With less than a month to go until "Gone Girl" hits theaters, clues about the movie's ending are piling up like those Amy Dunne leaves for her husband, Nick.
On Wednesday, The New York Times published an interview with Ben Affleck, who plays Nick Dunne in the highly anticipated David Fincher adaptation of Gillian Flynn's best-selling novel (she also wrote the screenplay). In it, Times' cultural reporter Cara Buckley mentions she had seen the movie, and it adheres to the book more than may have been previously suggested:
(Mr. Fincher granted The New York Times a private screening at his office. Contrary to early speculation, the film hews closely to the book.)

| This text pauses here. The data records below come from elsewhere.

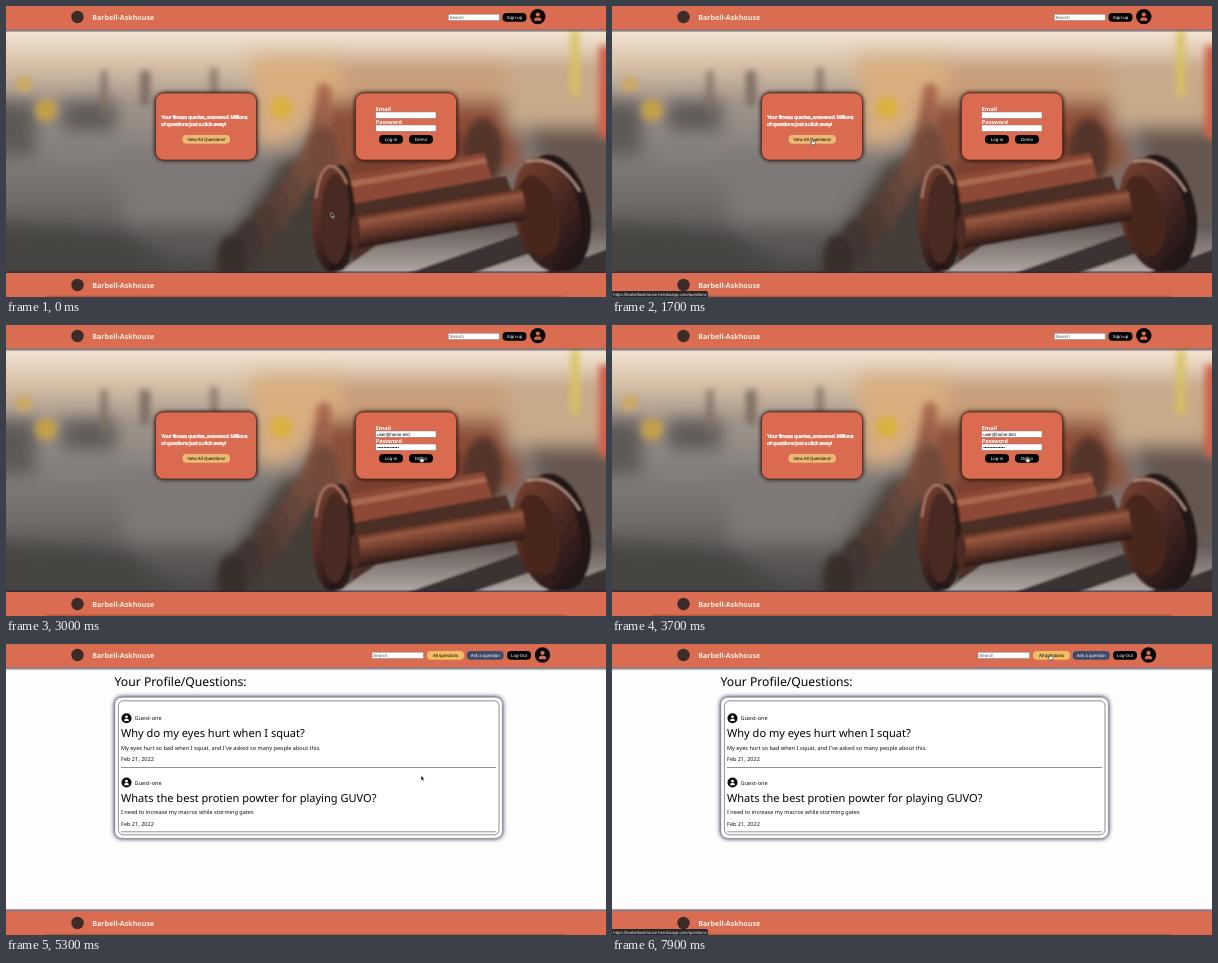
These frames come from a looping animation (600 by 291 pixels, 8 s). An HTML page:

```html
<!DOCTYPE html>
<html lang="en">
<head>
<meta charset="utf-8">
<title>Gym questions</title>
<style>
  html, body { margin: 0; width: 100%; height: 100%; overflow: hidden; background: #fdfdfe; }
  svg { display: block; width: 100%; height: 100%; }
  text { text-rendering: geometricPrecision; white-space: pre; }
  .ui { font: 4.45px "Liberation Sans", Arial, sans-serif; }
  .mid { text-anchor: middle; }
  .brand { font: 700 7.1px "Noto Sans", sans-serif; fill: #fdeee2; }
  .label { font: 700 5.5px "Noto Sans", sans-serif; fill: #fff; }
  .pitch { font: 700 5.4px "Liberation Sans", Arial, sans-serif; letter-spacing: -.4px; fill: #fff; stroke: #fff; stroke-width: .2; }
  .page { font: 5.55px "Noto Sans", sans-serif; fill: #111; }
  .title { font-size: 11.05px; fill: #000; }
  .heading { font-size: 12.2px; fill: #000; }
  .link { font: 4.25px "Liberation Sans", Arial, sans-serif; fill: #e8e8e8; }
  .white { fill: #fff; }
  .hint { fill: #555; }
  .input { fill: #fff; stroke: #8b7d78; stroke-width: .5; }
</style>
</head>
<body>
<svg viewBox="0 0 600 291" preserveAspectRatio="none">
  <defs>
    <linearGradient id="room" x2="0" y2="1">
      <stop offset="0" stop-color="#f3e6d6"/>
      <stop offset=".15" stop-color="#d6bfa6"/>
      <stop offset=".3" stop-color="#a3968c"/>
      <stop offset=".5" stop-color="#85807d"/>
      <stop offset=".75" stop-color="#6a6664"/>
      <stop offset="1" stop-color="#4b4847"/>
    </linearGradient>
    <linearGradient id="bar" x2="0" y2="1">
      <stop offset="0" stop-color="#5c3023"/>
      <stop offset=".2" stop-color="#97583f"/>
      <stop offset=".55" stop-color="#6b392a"/>
      <stop offset="1" stop-color="#2a1917"/>
    </linearGradient>
    <linearGradient id="plate" x2=".5" y2="1">
      <stop offset="0" stop-color="#7b4533"/>
      <stop offset=".45" stop-color="#5a3026"/>
      <stop offset="1" stop-color="#241718"/>
    </linearGradient>
    <linearGradient id="bench" x2="0" y2="1">
      <stop offset="0" stop-color="#4a403d"/>
      <stop offset="1" stop-color="#b3aaa5"/>
    </linearGradient>
    <filter id="soft" x="-50%" y="-50%" width="200%" height="200%"><feGaussianBlur stdDeviation="9"/></filter>
    <filter id="haze" x="-50%" y="-50%" width="200%" height="200%"><feGaussianBlur stdDeviation="3.5"/></filter>
    <filter id="edge" x="-20%" y="-20%" width="140%" height="140%"><feGaussianBlur stdDeviation=".8"/></filter>
    <filter id="glow" x="-20%" y="-20%" width="140%" height="140%"><feGaussianBlur stdDeviation="2.2"/></filter>
    <clipPath id="view"><rect y="23" width="600" height="245"/></clipPath>
    <g id="person">
      <circle r="7.7" fill="#080808"/>
      <circle cy="-2.1" r="2.1"/>
      <path d="M-3.7 4.2Q-3.7.8-1.2.8H1.2Q3.7.8 3.7 4.2Z"/>
    </g>
    <g id="card">
      <rect x="-.5" y="-.5" width="102" height="68" rx="9" fill="#1c0f0b" filter="url(#glow)"/>
      <rect width="101" height="67" rx="8" fill="#da6b50" stroke="#4a241b" stroke-width=".7"/>
    </g>
  </defs>

  <g id="login">
    <g clip-path="url(#view)">
      <rect y="23" width="600" height="245" fill="url(#room)"/>
      <g filter="url(#soft)">
        <path d="M-30 95H30V150H-30ZM55 95H110V125H55Z" fill="#5d5957"/>
        <path d="M-30 215L120 225L200 290H-30Z" fill="#464443"/>
        <path d="M110 150H260L230 215H120Z" fill="#7e7977"/>
        <path d="M245 50H335V95L280 140H250Z" fill="#d9ae80"/>
        <path d="M335 55H500V100H335Z" fill="#c99f7c"/>
        <path d="M310 95H500L520 165H320Z" fill="#8c4f38"/>
        <path d="M500 55H630V120H500Z" fill="#c7aa8a"/>
        <path d="M520 120H630V215H560Z" fill="#65574f"/>
        <path d="M280 150L330 165L320 290H195Z" fill="#453c39"/>
      </g>
      <path d="M-20 42H620" stroke="#fff" stroke-width="25" stroke-linecap="round" stroke-dasharray="58 33 24 30" filter="url(#haze)"/>
      <path d="M0 34H600" stroke="#fffaf0" stroke-width="9" opacity=".7" filter="url(#haze)"/>
      <g filter="url(#haze)">
        <circle cx="275" cy="102" r="11" fill="#d9b13c"/>
        <circle cx="40" cy="104" r="11" fill="#c2a04a"/>
        <circle cx="18" cy="78" r="8" fill="#cdaa62"/>
        <path d="M95 65H101V110H95ZM134 65H144V100H134ZM205 62H211V90H205Z" fill="#7d6d62"/>
        <path d="M565 24H573V90H565Z" fill="#d9c25c"/>
        <path d="M593 40H605V132H593Z" fill="#cf5f4c"/>
      </g>
      <g id="rack" filter="url(#haze)"></g>
      <g filter="url(#haze)">
        <path d="M340 155L455 125L462 150L345 185Z" fill="#7c3f2d"/>
        <ellipse cx="477" cy="146" rx="20" ry="34" fill="#55352b"/>
        <ellipse cx="318" cy="152" rx="15" ry="32" fill="#74483a"/>
      </g>
      <g filter="url(#edge)">
        <path d="M340 170L478 147L486 172L345 205Z" fill="#8d4a34"/>
        <path d="M340 176L480 152L481 157L341 182Z" fill="#aa6850"/>
        <path d="M335 200L500 170L520 225L350 268Z" fill="#4b2d25"/>
        <path d="M330 268L370 240L560 205L610 225V268Z" fill="url(#bench)"/>
        <path d="M400 268L520 226L545 240L465 268ZM535 268L610 240V268Z" fill="#3a3130"/>
        <g transform="rotate(-12 545 208)">
          <ellipse cx="551" cy="208" rx="33" ry="59" fill="#241718"/>
          <ellipse cx="541" cy="208" rx="33" ry="58" fill="url(#plate)"/>
          <ellipse cx="532" cy="207" rx="20" ry="41" fill="#4a281f"/>
          <path d="M532 152Q563 150 578 192" fill="none" stroke="#b89a8c" stroke-width="2"/>
        </g>
        <rect x="340" y="197" width="180" height="32" rx="4" fill="url(#bar)" transform="rotate(-9.5 430 213)"/>
        <ellipse cx="334" cy="212" rx="15" ry="53" fill="#2c1a17"/>
        <ellipse cx="325" cy="212" rx="19" ry="54" fill="url(#plate)"/>
        <ellipse cx="329" cy="213" rx="14" ry="45" fill="#482920"/>
        <path d="M310 192Q313 163 324 160Q334 160 341 178" fill="none" stroke="#b4816d" stroke-width="2"/>
        <ellipse cx="349" cy="226" rx="5" ry="17" fill="#4d2a20"/>
      </g>
    </g>
    <use href="#card" x="149.5" y="87"/>
    <text class="pitch" x="155" y="113">Your fitness queries, answered. Millions</text>
    <text class="pitch" x="155" y="119.5">of questions just a click away!</text>
    <rect x="176.5" y="129" width="47.5" height="8.7" rx="4" fill="#edb873"/>
    <text class="ui mid" x="200.2" y="135">View All Questions!</text>
    <use href="#card" x="349.5" y="87"/>
    <text class="label" x="369.7" y="104.8">Email</text>
    <rect class="input" x="369.8" y="106" width="60.2" height="6.3"/>
    <text class="label" x="369.7" y="117.8">Password</text>
    <rect class="input" x="369.8" y="119" width="60.2" height="6.3"/>
    <g id="filled">
      <text class="ui" x="371.2" y="110.8">user@home.test</text>
      <text class="ui" x="371.2" y="123.8">••••••••••••••</text>
    </g>
    <rect x="373" y="129" width="24" height="8.7" rx="4"/>
    <text class="ui mid white" x="385" y="135">Log-in</text>
    <rect x="403" y="129" width="24" height="8.7" rx="4"/>
    <text class="ui mid white" x="415" y="135">Demo</text>
  </g>

  <g id="profile">
    <rect width="600" height="291" fill="#fdfdfe"/>
    <text class="page heading" x="108.5" y="42">Your Profile/Questions:</text>
    <rect x="108" y="52.5" width="389" height="142.5" rx="8" fill="#33334f" filter="url(#glow)"/>
    <rect x="108.8" y="53.2" width="387.6" height="141.2" rx="7" fill="#fff" stroke="#77778a" stroke-width=".6"/>
    <rect x="112.4" y="56.8" width="380.6" height="134" rx="5" fill="#fff" stroke="#74747c" stroke-width=".8"/>
    <g id="posts"></g>
  </g>

  <rect x="-6" y="20" width="612" height="4.5" fill="#25203a" filter="url(#glow)"/>
  <rect x="-6" y="266" width="612" height="5" fill="#25203a" filter="url(#glow)"/>
  <rect width="600" height="23.5" fill="#da6c51"/>
  <rect y="267" width="600" height="24" fill="#da6c51"/>
  <rect x="40" y="290.5" width="520" height="4" fill="#5a2318" opacity=".5" filter="url(#edge)"/>
  <g fill="#3c2b29"><circle cx="71.5" cy="11" r="6.2"/><circle cx="71.5" cy="279" r="6.2"/></g>
  <text class="brand" x="86.3" y="13.6">Barbell-Askhouse</text>
  <text class="brand" x="86.3" y="281.8">Barbell-Askhouse</text>

  <g id="guestNav">
    <rect class="input" x="442.3" y="8.2" width="51" height="6.3"/>
    <text class="ui hint" x="443.6" y="13">Search</text>
    <rect x="496.5" y="7" width="24" height="8.7" rx="4"/>
    <text class="ui mid white" x="508.5" y="13">Sign-up</text>
    <use href="#person" x="531.8" y="10.6" fill="#da6c51"/>
  </g>
  <g id="userNav">
    <rect class="input" x="366" y="8.2" width="51.5" height="6.3"/>
    <text class="ui hint" x="367.3" y="13">Search</text>
    <rect x="421" y="7" width="37" height="8.7" rx="4" fill="#f0bd62"/>
    <text class="ui mid" x="439.5" y="13">All questions</text>
    <rect x="460.7" y="7" width="37" height="8.7" rx="4" fill="#3f4c68"/>
    <text class="ui mid white" x="479.2" y="13">Ask a question</text>
    <rect x="501" y="7" width="24" height="8.7" rx="4"/>
    <text class="ui mid white" x="513" y="13">Log-Out</text>
    <use href="#person" x="536.5" y="11" fill="#da6c51"/>
  </g>

  <g id="status">
    <path d="M0 285H94Q96 285 96 287V291H0Z" fill="#27272a"/>
    <text class="link" x="1.3" y="289.7">https://barbellaskhouse.herokuapp.com/questions</text>
  </g>

  <g id="cursor" stroke-linejoin="round">
    <path id="arrow" d="M0 0V5L1.2 4L2 5.9L2.9 5.5L2.1 3.7H3.6Z" fill="#000" stroke="#fff" stroke-width=".5"/>
    <path id="hand" d="M-.6.5Q0-.3.6.5V2.3L2.7 2.8Q3.2 3 3.1 3.7L2.6 5.8H-.4L-2 3.7Q-1.6 2.9-.6 3.7Z" fill="#fff" stroke="#111" stroke-width=".5"/>
  </g>
</svg>
<script>
const LOOP = 8000, STEP = 100, SIGNED_IN = 5200, FILLED = 2900;
const $ = id => document.getElementById(id);

// time, x, y of the pointer tip
const path = [
  [0, 325, 206.5], [300, 325, 206.5], [500, 322, 203], [600, 322, 203],
  [1400, 200.5, 133], [2300, 200.5, 133], [2900, 415, 131.5],
  [6000, 415, 131.5], [6800, 439, 11], [7900, 438, 10]
];
const linkTimes = [[1400, 2500], [6800, LOOP]];

const posts = [
  ["Why do my eyes hurt when I squat?",
   "My eyes hurt so bad when I squat, and I've asked so many people about this."],
  ["Whats the best protien powter for playing GUVO?",
   "I need to increase my macros while storming gates"]
];
$("posts").innerHTML = posts.map(([title, body], i) => `
  <g transform="translate(115 ${64.3 * i})">
    <use href="#person" transform="translate(5.5 74.2) scale(.65)" fill="#fff"/>
    <text class="page" x="13.6" y="76.3">Guest-one</text>
    <text class="page title" y="93.3">${title}</text>
    <text class="page" y="105.8">${body}</text>
    <text class="page" y="117.4">Feb 21, 2022</text>
    <path d="M0 123.5H375" stroke="#77777c" stroke-width=".8"/>
  </g>`).join("");

// blurred weights receding into the room, warmer and smaller towards the back
$("rack").innerHTML = Array.from({ length: 11 }, (_, i) => {
  const near = i / 10;
  const fill = `rgb(${170 - 115 * near} ${105 - 58 * near} ${80 - 36 * near})`;
  return `<ellipse cx="${318 - 92 * near * near}" cy="${88 + 165 * near}" rx="${8 + 7 * near}" ry="${11 + 14 * near}" fill="${fill}"/>`;
}).join("");

const show = (id, on) => $(id).setAttribute("visibility", on ? "visible" : "hidden");
const smooth = u => u * u * (3 - 2 * u);

function pointer(t) {
  const i = path.findIndex(k => k[0] > t);
  if (i < 0) return path[path.length - 1].slice(1);
  const [t0, x0, y0] = path[i - 1], [t1, x1, y1] = path[i];
  const u = smooth((t - t0) / (t1 - t0));
  return [x0 + (x1 - x0) * u, y0 + (y1 - y0) * u];
}

function hovers(x, y, signedIn) {
  const row = top => y >= top && y <= top + 9;
  const span = (a, b) => x >= a && x <= b;
  return signedIn
    ? row(7) && span(421, 525)
    : row(129) && (span(176, 224) || span(373, 397) || span(403, 427));
}

function draw(now) {
  const t = Math.floor(now % LOOP / STEP) * STEP;
  const signedIn = t >= SIGNED_IN;
  const [x, y] = pointer(t);
  const hand = hovers(x, y, signedIn);
  show("login", !signedIn);
  show("guestNav", !signedIn);
  show("profile", signedIn);
  show("userNav", signedIn);
  show("filled", t >= FILLED && !signedIn);
  show("status", linkTimes.some(([a, b]) => t >= a && t < b));
  show("hand", hand);
  show("arrow", !hand);
  $("cursor").setAttribute("transform", `translate(${x} ${y})`);
}

const start = performance.now();
function tick() {
  draw(performance.now() - start);
  requestAnimationFrame(tick);
}
tick();
</script>
</body>
</html>
```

... Buckley writes after describing Affleck's "raw, emotionally exposed" and "textured" role.
Though vague enough of a statement to possibly hint at any component of the movie -- its somber tone, character arches or "decadent" scenes -- its ending might just be the most speculated part.
In January, Flynn told Entertainment Weekly that she rewrote the third act for the film. "Ben [Affleck] was so shocked by it. He would say, 'This is a whole new third act! She literally threw that third act out and started from scratch,'" Flynn told EW, adding that: "There was something thrilling about taking this piece of work that I'd spent about two years painstakingly putting together with all its eight million Lego pieces and take a hammer to it and bash it apart and reassemble it into a movie."
Three months later, in a Reddit AMA, Flynn tried to backtrack on her remarks. When one Reddit user said his girlfriend was "disappointed" by news of the altered ending, Flynn replied that those "reports have been greatly exaggerated!"
But the confusion doesn't end there. Tyler Perry (who plays Affleck's lawyer Tanner Bolt) told Vulture just last month that "David [Fincher] has his own way of telling the story. Whether you've read the book or not, I think it's going to surprise people."
Surprising or not, true to the book or not, "Gone Girl" comes out Oct. 3.
For more with Affleck, head over to NYTimes.com.